All of the records below are to be given again word for word, with the pictures removed.

(Stored data)
== Segment start ==
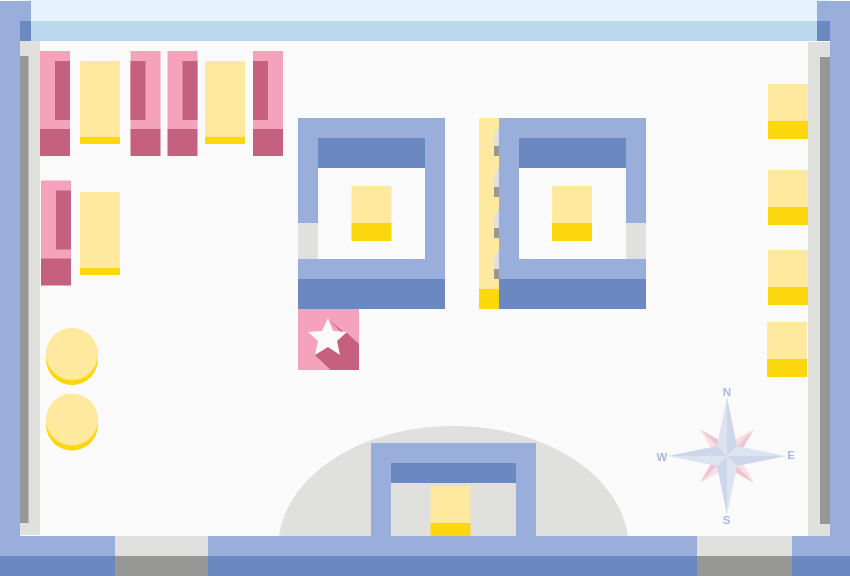
<!DOCTYPE html>
<html lang="en">
<head>
<meta charset="utf-8">
<title>Floor plan</title>
<style>
:root {
  --floor: #fafafa;
  --wall: #9aaedb;
  --wall-front: #6c88c0;
  --window: #e5f4fc;
  --window-front: #bbdaed;
  --sill: #e0e0df;
  --shade: #979796;
  --seat: #f5a3bd;
  --seat-front: #c66080;
  --table: #ffe99e;
  --table-front: #fcd70d;
  --rose-light: #dde3f1;
  --rose-dark: #ced6e9;
  --rose-pink: #f0c3d0;
  --rose-blush: #f8dfe6;
  --letter: #a9b9db;
}
html, body { margin: 0; overflow: hidden; }
body { width: 850px; height: 576px; background: var(--floor); }
svg { display: block; }
.floor { fill: var(--floor); }
.wall { fill: var(--wall); }
.wall-front { fill: var(--wall-front); }
.window { fill: var(--window); }
.window-front { fill: var(--window-front); }
.sill { fill: var(--sill); }
.shade { fill: var(--shade); }
.seat { fill: var(--seat); }
.seat-front { fill: var(--seat-front); }
.table { fill: var(--table); }
.table-front { fill: var(--table-front); }
.light { fill: var(--rose-light); }
.dark { fill: var(--rose-dark); }
.pink { fill: var(--rose-pink); }
.blush { fill: var(--rose-blush); }
.letters { fill: var(--letter); font: 700 11.5px "Liberation Sans", Arial, sans-serif; text-anchor: middle; }
</style>
</head>
<body>
<svg width="850" height="576" viewBox="0 0 850 576" role="img" aria-label="Floor plan with seating, tables, two rooms, a reception desk and a compass">
  <defs>
    <g id="sofa">
      <rect class="seat" width="30" height="79"/>
      <rect class="seat-front" x="15" y="10" width="15" height="59"/>
      <rect class="seat-front" y="78" width="30" height="27"/>
    </g>
    <g id="long-table">
      <rect class="table" width="40" height="77"/>
      <rect class="table-front" y="76" width="40" height="7"/>
    </g>
    <g id="small-table">
      <rect class="table" width="40" height="38"/>
      <rect class="table-front" y="37" width="40" height="18"/>
    </g>
    <g id="round-table">
      <circle class="table-front" cx="26" cy="31" r="26"/>
      <circle class="table" cx="26" cy="26" r="26"/>
    </g>
    <g id="room">
      <rect class="wall" width="147" height="162"/>
      <rect class="floor" x="20" y="49" width="107" height="92"/>
      <rect class="wall-front" x="20" y="20" width="107" height="30"/>
      <rect class="sill" y="105" width="20" height="36"/>
      <rect class="wall-front" y="161" width="147" height="30"/>
    </g>
    <g id="stool">
      <path class="sill" d="M5 0V20H0V9Z"/>
      <rect class="shade" y="20" width="5" height="10"/>
    </g>
    <g id="main-point">
      <path class="light" d="M0-59V0L-10-10Z"/>
      <path class="dark" d="M0-59V0L10-10Z"/>
    </g>
    <g id="minor-point">
      <path class="blush" d="M0-38V0L-8-9Z"/>
      <path class="pink" d="M0-38V0L8-9Z"/>
    </g>
  </defs>

  <rect class="floor" width="850" height="576"/>

  <g id="outer-walls">
    <rect class="window" x="20" width="810" height="22"/>
    <rect class="window-front" x="20" y="21" width="810" height="20"/>
    <rect class="sill" x="20" y="41" width="20" height="494"/>
    <rect class="sill" x="808" y="42" width="22" height="494"/>
    <rect class="shade" x="20" y="56" width="8.5" height="467"/>
    <rect class="shade" x="820" y="57" width="10" height="467"/>
    <path class="wall" d="M0 1H31V21H20V536H0Z"/>
    <path class="wall" d="M850 1H817V21H830V536H850Z"/>
    <rect class="wall-front" x="20" y="21" width="11" height="20"/>
    <rect class="wall-front" x="817" y="21" width="13" height="20"/>
  </g>

  <g id="lounge">
    <use href="#sofa" x="40" y="51"/>
    <use href="#long-table" x="80" y="61"/>
    <use href="#sofa" transform="translate(160.5 51) scale(-1 1)"/>
    <use href="#sofa" x="167.5" y="51"/>
    <use href="#long-table" x="205" y="61"/>
    <use href="#sofa" transform="translate(283 51) scale(-1 1)"/>
    <use href="#sofa" x="41" y="180.5"/>
    <use href="#long-table" x="80" y="192"/>
    <use href="#round-table" x="46" y="328"/>
    <use href="#round-table" x="46" y="393.5"/>
  </g>

  <g id="meeting-rooms">
    <use href="#room" x="298" y="118"/>
    <use href="#small-table" x="351.5" y="186"/>
    <rect class="table" x="479" y="118" width="20" height="172"/>
    <rect class="table-front" x="479" y="289" width="20" height="20"/>
    <use href="#stool" x="494" y="126"/>
    <use href="#stool" x="494" y="167"/>
    <use href="#stool" x="494" y="208"/>
    <use href="#stool" x="494" y="249"/>
    <use href="#room" transform="translate(646 118) scale(-1 1)"/>
    <use href="#small-table" x="552" y="186"/>
  </g>

  <g id="star-marker">
    <rect class="seat" x="298" y="309" width="61" height="61" rx="1"/>
    <path class="seat-front" d="M328 319L359 345V370H331L315 355L328 340L341 332Z"/>
    <path class="seat-front" d="M346 332L359 344V370H331L315 355Z"/>
    <polygon class="floor" points="328,318 333,331 347,332 337,341 340,355 328,347 315,355 318,341 308,332 322,331"/>
  </g>

  <g id="side-tables">
    <use href="#small-table" x="768" y="84"/>
    <use href="#small-table" x="768" y="170"/>
    <use href="#small-table" x="768" y="250"/>
    <use href="#small-table" x="767" y="322"/>
  </g>

  <g id="reception">
    <path class="sill" d="M279 536C288 474 362 426 453 426S619 474 628 536Z"/>
    <path class="wall" d="M371 443H536V536H516V463H391V536H371Z"/>
    <rect class="wall-front" x="391" y="463" width="125" height="20"/>
    <use href="#small-table" x="430.5" y="486"/>
  </g>

  <g id="front-wall">
    <rect class="wall" y="536" width="850" height="21"/>
    <rect class="wall-front" y="556" width="850" height="20"/>
    <rect class="sill" x="115" y="536" width="93" height="21"/>
    <rect class="shade" x="115" y="556" width="93" height="20"/>
    <rect class="sill" x="697" y="536" width="95" height="21"/>
    <rect class="shade" x="697" y="556" width="95" height="20"/>
  </g>

  <g id="compass">
    <g transform="translate(727 456)">
      <use href="#minor-point" transform="rotate(45)"/>
      <use href="#minor-point" transform="rotate(135)"/>
      <use href="#minor-point" transform="rotate(225)"/>
      <use href="#minor-point" transform="rotate(315)"/>
      <use href="#main-point"/>
      <use href="#main-point" transform="rotate(90)"/>
      <use href="#main-point" transform="rotate(180)"/>
      <use href="#main-point" transform="rotate(270)"/>
    </g>
    <g class="letters">
      <text x="727" y="396">N</text>
      <text x="791" y="459">E</text>
      <text x="726.5" y="524">S</text>
      <text x="662" y="461">W</text>
    </g>
  </g>
</svg>
</body>
</html>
== Segment end ==
## Solved problem:
<!DOCTYPE html>
<html lang="en">
<head>
<meta charset="utf-8">
<title>Floor plan</title>
<style>
:root {
  --floor: #fafafa;
  --wall: #9aaedb;
  --wall-front: #6c88c0;
  --window: #e5f4fc;
  --window-front: #bbdaed;
  --sill: #e0e0df;
  --shade: #979796;
  --seat: #f5a3bd;
  --seat-front: #c66080;
  --table: #ffe99e;
  --table-front: #fcd70d;
  --rose-light: #dde3f1;
  --rose-dark: #ced6e9;
  --rose-pink: #f0c3d0;
  --rose-blush: #f8dfe6;
  --letter: #a9b9db;
}
html, body { margin: 0; overflow: hidden; }
body { width: 850px; height: 576px; background: var(--floor); }
svg { display: block; }
.floor { fill: var(--floor); }
.wall { fill: var(--wall); }
.wall-front { fill: var(--wall-front); }
.window { fill: var(--window); }
.window-front { fill: var(--window-front); }
.sill { fill: var(--sill); }
.shade { fill: var(--shade); }
.seat { fill: var(--seat); }
.seat-front { fill: var(--seat-front); }
.table { fill: var(--table); }
.table-front { fill: var(--table-front); }
.light { fill: var(--rose-light); }
.dark { fill: var(--rose-dark); }
.pink { fill: var(--rose-pink); }
.blush { fill: var(--rose-blush); }
.letters { fill: var(--letter); font: 700 11.5px "Liberation Sans", Arial, sans-serif; text-anchor: middle; }
</style>
</head>
<body>
<svg width="850" height="576" viewBox="0 0 850 576" role="img" aria-label="Floor plan with seating, tables, two rooms, a reception desk and a compass">
  <defs>
    <g id="sofa">
      <rect class="seat" width="30" height="79"/>
      <rect class="seat-front" x="15" y="10" width="15" height="59"/>
      <rect class="seat-front" y="78" width="30" height="27"/>
    </g>
    <g id="long-table">
      <rect class="table" width="40" height="77"/>
      <rect class="table-front" y="76" width="40" height="7"/>
    </g>
    <g id="small-table">
      <rect class="table" width="40" height="38"/>
      <rect class="table-front" y="37" width="40" height="18"/>
    </g>
    <g id="round-table">
      <circle class="table-front" cx="26" cy="31" r="26"/>
      <circle class="table" cx="26" cy="26" r="26"/>
    </g>
    <g id="room">
      <rect class="wall" width="147" height="162"/>
      <rect class="floor" x="20" y="49" width="107" height="92"/>
      <rect class="wall-front" x="20" y="20" width="107" height="30"/>
      <rect class="sill" y="105" width="20" height="36"/>
      <rect class="wall-front" y="161" width="147" height="30"/>
    </g>
    <g id="stool">
      <path class="sill" d="M5 0V20H0V9Z"/>
      <rect class="shade" y="20" width="5" height="10"/>
    </g>
    <g id="main-point">
      <path class="light" d="M0-59V0L-10-10Z"/>
      <path class="dark" d="M0-59V0L10-10Z"/>
    </g>
    <g id="minor-point">
      <path class="blush" d="M0-38V0L-8-9Z"/>
      <path class="pink" d="M0-38V0L8-9Z"/>
    </g>
  </defs>

  <rect class="floor" width="850" height="576"/>

  <g id="outer-walls">
    <rect class="window" x="20" width="810" height="22"/>
    <rect class="window-front" x="20" y="21" width="810" height="20"/>
    <rect class="sill" x="20" y="41" width="20" height="494"/>
    <rect class="sill" x="808" y="42" width="22" height="494"/>
    <rect class="shade" x="20" y="56" width="8.5" height="467"/>
    <rect class="shade" x="820" y="57" width="10" height="467"/>
    <path class="wall" d="M0 1H31V21H20V536H0Z"/>
    <path class="wall" d="M850 1H817V21H830V536H850Z"/>
    <rect class="wall-front" x="20" y="21" width="11" height="20"/>
    <rect class="wall-front" x="817" y="21" width="13" height="20"/>
  </g>

  <g id="lounge">
    <use href="#sofa" x="40" y="51"/>
    <use href="#long-table" x="80" y="61"/>
    <use href="#sofa" transform="translate(160.5 51) scale(-1 1)"/>
    <use href="#sofa" x="167.5" y="51"/>
    <use href="#long-table" x="205" y="61"/>
    <use href="#sofa" transform="translate(283 51) scale(-1 1)"/>
    <use href="#sofa" x="41" y="180.5"/>
    <use href="#long-table" x="80" y="192"/>
    <use href="#round-table" x="46" y="328"/>
    <use href="#round-table" x="46" y="393.5"/>
  </g>

  <g id="meeting-rooms">
    <use href="#room" x="298" y="118"/>
    <use href="#small-table" x="351.5" y="186"/>
    <rect class="table" x="479" y="118" width="20" height="172"/>
    <rect class="table-front" x="479" y="289" width="20" height="20"/>
    <use href="#stool" x="494" y="126"/>
    <use href="#stool" x="494" y="167"/>
    <use href="#stool" x="494" y="208"/>
    <use href="#stool" x="494" y="249"/>
    <use href="#room" transform="translate(646 118) scale(-1 1)"/>
    <use href="#small-table" x="552" y="186"/>
  </g>

  <g id="star-marker">
    <rect class="seat" x="298" y="309" width="61" height="61" rx="1"/>
    <path class="seat-front" d="M328 319L359 345V370H331L315 355L328 340L341 332Z"/>
    <path class="seat-front" d="M346 332L359 344V370H331L315 355Z"/>
    <polygon class="floor" points="328,318 333,331 347,332 337,341 340,355 328,347 315,355 318,341 308,332 322,331"/>
  </g>

  <g id="side-tables">
    <use href="#small-table" x="768" y="84"/>
    <use href="#small-table" x="768" y="170"/>
    <use href="#small-table" x="768" y="250"/>
    <use href="#small-table" x="767" y="322"/>
  </g>

  <g id="reception">
    <path class="sill" d="M279 536C288 474 362 426 453 426S619 474 628 536Z"/>
    <path class="wall" d="M371 443H536V536H516V463H391V536H371Z"/>
    <rect class="wall-front" x="391" y="463" width="125" height="20"/>
    <use href="#small-table" x="430.5" y="486"/>
  </g>

  <g id="front-wall">
    <rect class="wall" y="536" width="850" height="21"/>
    <rect class="wall-front" y="556" width="850" height="20"/>
    <rect class="sill" x="115" y="536" width="93" height="21"/>
    <rect class="shade" x="115" y="556" width="93" height="20"/>
    <rect class="sill" x="697" y="536" width="95" height="21"/>
    <rect class="shade" x="697" y="556" width="95" height="20"/>
  </g>

  <g id="compass">
    <g transform="translate(727 456)">
      <use href="#minor-point" transform="rotate(45)"/>
      <use href="#minor-point" transform="rotate(135)"/>
      <use href="#minor-point" transform="rotate(225)"/>
      <use href="#minor-point" transform="rotate(315)"/>
      <use href="#main-point"/>
      <use href="#main-point" transform="rotate(90)"/>
      <use href="#main-point" transform="rotate(180)"/>
      <use href="#main-point" transform="rotate(270)"/>
    </g>
    <g class="letters">
      <text x="727" y="396">N</text>
      <text x="791" y="459">E</text>
      <text x="726.5" y="524">S</text>
      <text x="662" y="461">W</text>
    </g>
  </g>
</svg>
</body>
</html>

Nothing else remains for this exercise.